Having worked with dogs for as many years as I have, it’s clear to me that the shift toward spoiling dog has increased dramatically over the past several years. There could be many reasons for this, we seem to be leading more stressful lives, with more technology and more to over stimulate us. Many people feel their dogs are their children and many people aren’t having children or even getting married.
Along comes the family dog to save the day. We want to love him and we want him to love us back. All dogs want to be loved and to please their owner. The dame feeling is sometimes experienced by parents sharing custody of their children. Many parents will admit to overindulging their children to make up for lost time. Are we doing that with our dogs we could ask ourselves. It’s an interesting question that has to be answered by each individual.
Dogs can become overindulged. The line should be drawn if spoiling your dog is affecting the quality of your own life or your dog’s. While it’s easy to think that spoiling our dog will make life better, look into the future. Many behavioural issues that end in loss of the dog’s life could have been avoided by doing what was right for your dog, not what felt good at the time.
Dogs that are not disciplined (shown what to do and not to do) when undesirable behaviour shows up in the dogs day to day behaviour. The behaviour will get not better but worse. Just like with children, a dog will do what it wants until you say NO. You must reward the good behaviour with attention and love.
Putting dogs in time out works great and should be used when undesirable behaviour shows up. Time out in a kennel or safety zone area away from everyone works great. For example a dog that barks and shows aggression towards company coming into the home. The dog should be put in a kennel until it stops barking and when it stops for more then fifteen minutes let him out. If he should start his barking or snapping, put him back. Or if a dog starts to pee or poo where they know they shouldn’t, they should be treated like a pup again and put in their safety zone area when your aren’t spending time with them.
If your dog growls at you from the couch, make sure he doesn’t again access to it. Rather than letting him sit on the couch, wouldn’t it be better to show your dog appropriate behaviour? Most dogs that show aggression ti their owners or to any one person, must be put in their place and told”NO”. If you let your dog get away with this bad behaviour you will have not company coming to visit you. Obedience classes is a must for you and your dog at this point.
How do we give a dog the love he needs? We want t show without overindulging him. If we’re treating dogs like children, let’s look at the bigger picture.
The first step to understanding in education, for both you and your dog. In the form of training classes to learn how to communicate with each other. This is a basic need and all dogs should attend a least a beginner’s class. If you want to treat your dogs like children and transport them around in strollers and backpacks, then you must consider the children going to school.

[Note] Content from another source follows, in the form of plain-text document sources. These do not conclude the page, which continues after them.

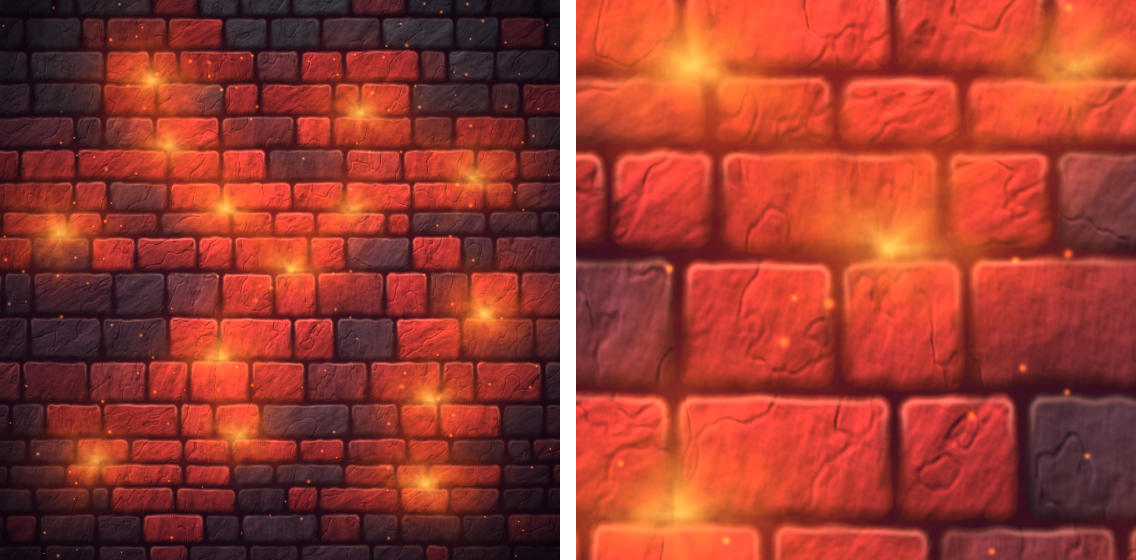
Left: the whole. Right: its middle third, enlarged.
Write a three.js fragment shader that draws this texture.

```glsl
varying vec2 vUv;

const float ROWS = 18.0;
const float MIN_COLUMNS = 8.6;
const float EXTRA_COLUMNS = 2.4;
const float SEAM_JITTER = 0.7;
const float MORTAR_HALF = 0.0021;
const float CORNER = 0.010;
const int GLOWS = 14;
const float SPARK_GRID = 34.0;

const vec3 MORTAR = vec3(0.12, 0.03, 0.07);
const vec3 SLATE = vec3(0.25, 0.17, 0.19);
const vec3 COOL_SLATE = vec3(0.29, 0.29, 0.29);
const vec3 RED_STONE = vec3(0.64, 0.175, 0.165);
const vec3 RIM = vec3(0.42, 0.27, 0.22);
const vec3 HALO = vec3(0.40, 0.10, 0.015);
const vec3 FIRE = vec3(1.0, 0.44, 0.10);
const vec3 CORE = vec3(1.0, 0.80, 0.32);
const vec3 SHADOW_TINT = vec3(0.025, 0.004, 0.036);

float hash(vec2 p) {
  vec3 q = fract(vec3(p.xyx) * 0.1031);
  q += dot(q, q.yzx + 33.33);
  return fract((q.x + q.y) * q.z);
}

float noise(vec2 p) {
  vec2 i = floor(p), f = fract(p);
  f = f * f * (3.0 - 2.0 * f);
  return mix(mix(hash(i), hash(i + vec2(1.0, 0.0)), f.x),
             mix(hash(i + vec2(0.0, 1.0)), hash(i + 1.0), f.x), f.y);
}

float fbm(vec2 p) {
  float sum = 0.0, gain = 0.5;
  for (int i = 0; i < 4; i++) {
    sum += gain * noise(p);
    p = mat2(1.6, 1.2, -1.2, 1.6) * p + 7.1;
    gain *= 0.5;
  }
  return sum / 0.9375;
}

float bump(float x) { return exp(-x * x); }

// Lower edge of a course; courses are tallest around mid-height
float courseEdge(float k) {
  return (k - 0.5) / (ROWS - 1.0) - 0.047 * bump((k - 5.3) / 2.2)
       + 0.023 * bump((k - 9.6) / 1.2);
}

float seam(float i, float row) {
  return i + SEAM_JITTER * hash(vec2(i + 3.0, row * 7.0 + 11.0));
}

float roundedBox(vec2 p, vec2 halfSize, float r) {
  vec2 q = abs(p) - halfSize + r;
  return length(max(q, 0.0)) + min(max(q.x, q.y), 0.0) - r;
}

// Chiselled surface with slanted strokes and branching cracks
float carve(vec2 p, vec2 id) {
  float a = 0.4 + 1.3 * hash(id + 40.0);
  vec2 q = mat2(cos(a), -sin(a), sin(a), cos(a)) * p + id * 3.7;
  float strokes = fbm(q * vec2(18.0, 62.0));
  float crack = 1.0 - smoothstep(0.0, 0.035, abs(fbm(q * vec2(15.0, 24.0) + 9.0) - 0.5));
  return strokes + 0.5 * fbm(p * 95.0) - 0.24 * crack;
}

// Fires seated on the joints: x = wide halo, y = flame, z = white-hot core
vec3 heat(vec2 p) {
  vec3 sum = vec3(0.0);
  for (int i = 0; i < GLOWS; i++) {
    float n = float(i);
    float x = 0.1 + 0.8 * fract(0.33 + 0.573 * n + 0.24 * cos(0.7 * (n - 6.0)));
    vec2 v = p - vec2(x, courseEdge(floor(15.9 - 0.98 * n)) + 0.004);
    float power = 0.75 + 0.25 * hash(vec2(n, 5.0));
    float r = length(v * vec2(0.8, v.y > 0.0 ? 0.9 : 1.2));
    float ray = noise(v / max(r, 0.0001) * 2.5 + n * 9.0 + 20.0);
    float flame = r * (0.75 + 0.5 * ray);
    sum += power * vec3(exp(-r * r / 0.0075), exp(-flame / 0.034), exp(-flame / 0.013));
  }
  return sum;
}

void main() {
  vec2 p = vUv + 0.004 * (vec2(noise(vUv * 13.0), noise(vUv * 13.0 + 50.0)) - 0.5);

  // Find the course and the brick
  float row = 0.0;
  for (int i = 1; i < 18; i++) row += step(courseEdge(float(i)), p.y);
  float columns = MIN_COLUMNS + EXTRA_COLUMNS * hash(vec2(row, 2.0));
  float shift = 10.0 * hash(vec2(row, 8.0));
  float x = p.x * columns + shift;
  float column = floor(x);
  if (x < seam(column, row)) column -= 1.0;
  vec2 id = vec2(column, row);
  vec2 lo = vec2((seam(column, row) - shift) / columns, courseEdge(row));
  vec2 hi = vec2((seam(column + 1.0, row) - shift) / columns, courseEdge(row + 1.0));
  vec2 center = 0.5 * (lo + hi), halfSize = 0.5 * (hi - lo);
  float d = roundedBox(p - center, halfSize - MORTAR_HALF, CORNER);
  d += 0.003 * (noise(p * 70.0) - 0.5);
  float face = 1.0 - smoothstep(-0.0012, 0.0016, d);

  // Stone colour, redder near the fires
  vec3 fire = heat(vUv);
  vec2 off = vUv - 0.5, brickOff = center - 0.5;
  float warmth = 0.3 * heat(center).x + 0.25 * fire.x;
  float hot = smoothstep(0.24, 0.58, 0.62 * hash(id + 17.0) + warmth
    - 0.5 * dot(brickOff, brickOff) + 0.05);
  vec3 stone = mix(mix(SLATE, COOL_SLATE, smoothstep(0.65, 1.0, vUv.y)), RED_STONE, hot);
  stone *= 0.85 + 0.3 * hash(id + 71.0);

  // Relief, bevel and rim light
  float surface = carve(p, id);
  float relief = surface - carve(p + vec2(-0.0015, 0.0025), id);
  stone *= clamp(0.62 + 0.45 * surface + 1.1 * relief, 0.3, 1.6);
  stone *= mix(0.45, 1.0, smoothstep(0.0, 0.010, -d));
  float up = (p.y - center.y) / halfSize.y;
  float rim = bump((d + 0.004) / 0.0022) * smoothstep(-0.5, 1.0, up);
  stone += RIM * rim * (0.35 + 0.65 * noise(p * 45.0)) * (0.7 + 0.4 * hot);
  stone *= 0.92 + 0.16 * up;

  // Firelight and edge darkening
  vec3 color = mix(MORTAR + vec3(0.16, 0.01, 0.0) * fire.x, stone, face);
  color *= clamp(1.2 - 2.1 * dot(off, off), 0.25, 1.2);
  float grain = 0.55 + 0.9 * fbm(vUv * 75.0);
  color += HALO * min(fire.x, 1.3) * grain * mix(0.4, 0.7, face);
  color = mix(color, FIRE, clamp(fire.y * grain * 0.95, 0.0, 0.92));
  color = mix(color, CORE, clamp(fire.z * grain * 1.1, 0.0, 1.0));

  // Drifting sparks
  vec2 cell = floor(vUv * SPARK_GRID);
  vec2 spot = 0.2 + 0.6 * vec2(hash(cell + 3.0), hash(cell + 91.0));
  float size = 0.04 + 0.06 * hash(cell + 27.0);
  float spark = bump(length(fract(vUv * SPARK_GRID) - spot) / size);
  color += FIRE * spark * step(0.86, hash(cell + 55.0)) * 0.7;

  gl_FragColor = vec4(clamp(color + SHADOW_TINT, 0.0, 1.0), 1.0);
}
```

It’s important to learn and understand your dog’s inherent skills. What is his breed meant to do? Dogs like to work; children love to work. For either, work can come in the form of play, but the bottom line is that a job will make a child or dog feel more fulfilled. Not showing your dog how to use his brain and simply letting him exist because he’s cute, is doing him a grave injustice.
The third step in education is to have an understanding of how dogs think. Read books, watch videos and speak to your trainer about upcoming seminars on the subject. Talk t your breeder and they should also be able to help you. While dogs and children have similarities, they are not the same. Dogs need to be understood and appreciated for being dogs.
With education, you’ll see that some overindulgence is possible and can be fun. Spoiling your dog won’t be at the expense of your dog. A fabulous coat or matching leach and collar, will not spoil our dog. He can be the best dressed dog in town as long as he’s polite to those around him.
Give him special dog bagel, have a birthday party for him and revel in the happiness you both feel. The next time someone comments that your dog is spoiled, shrug our acknowledgement but understand that with education, you’ve raised a good canine companion and your relationship will remain intact.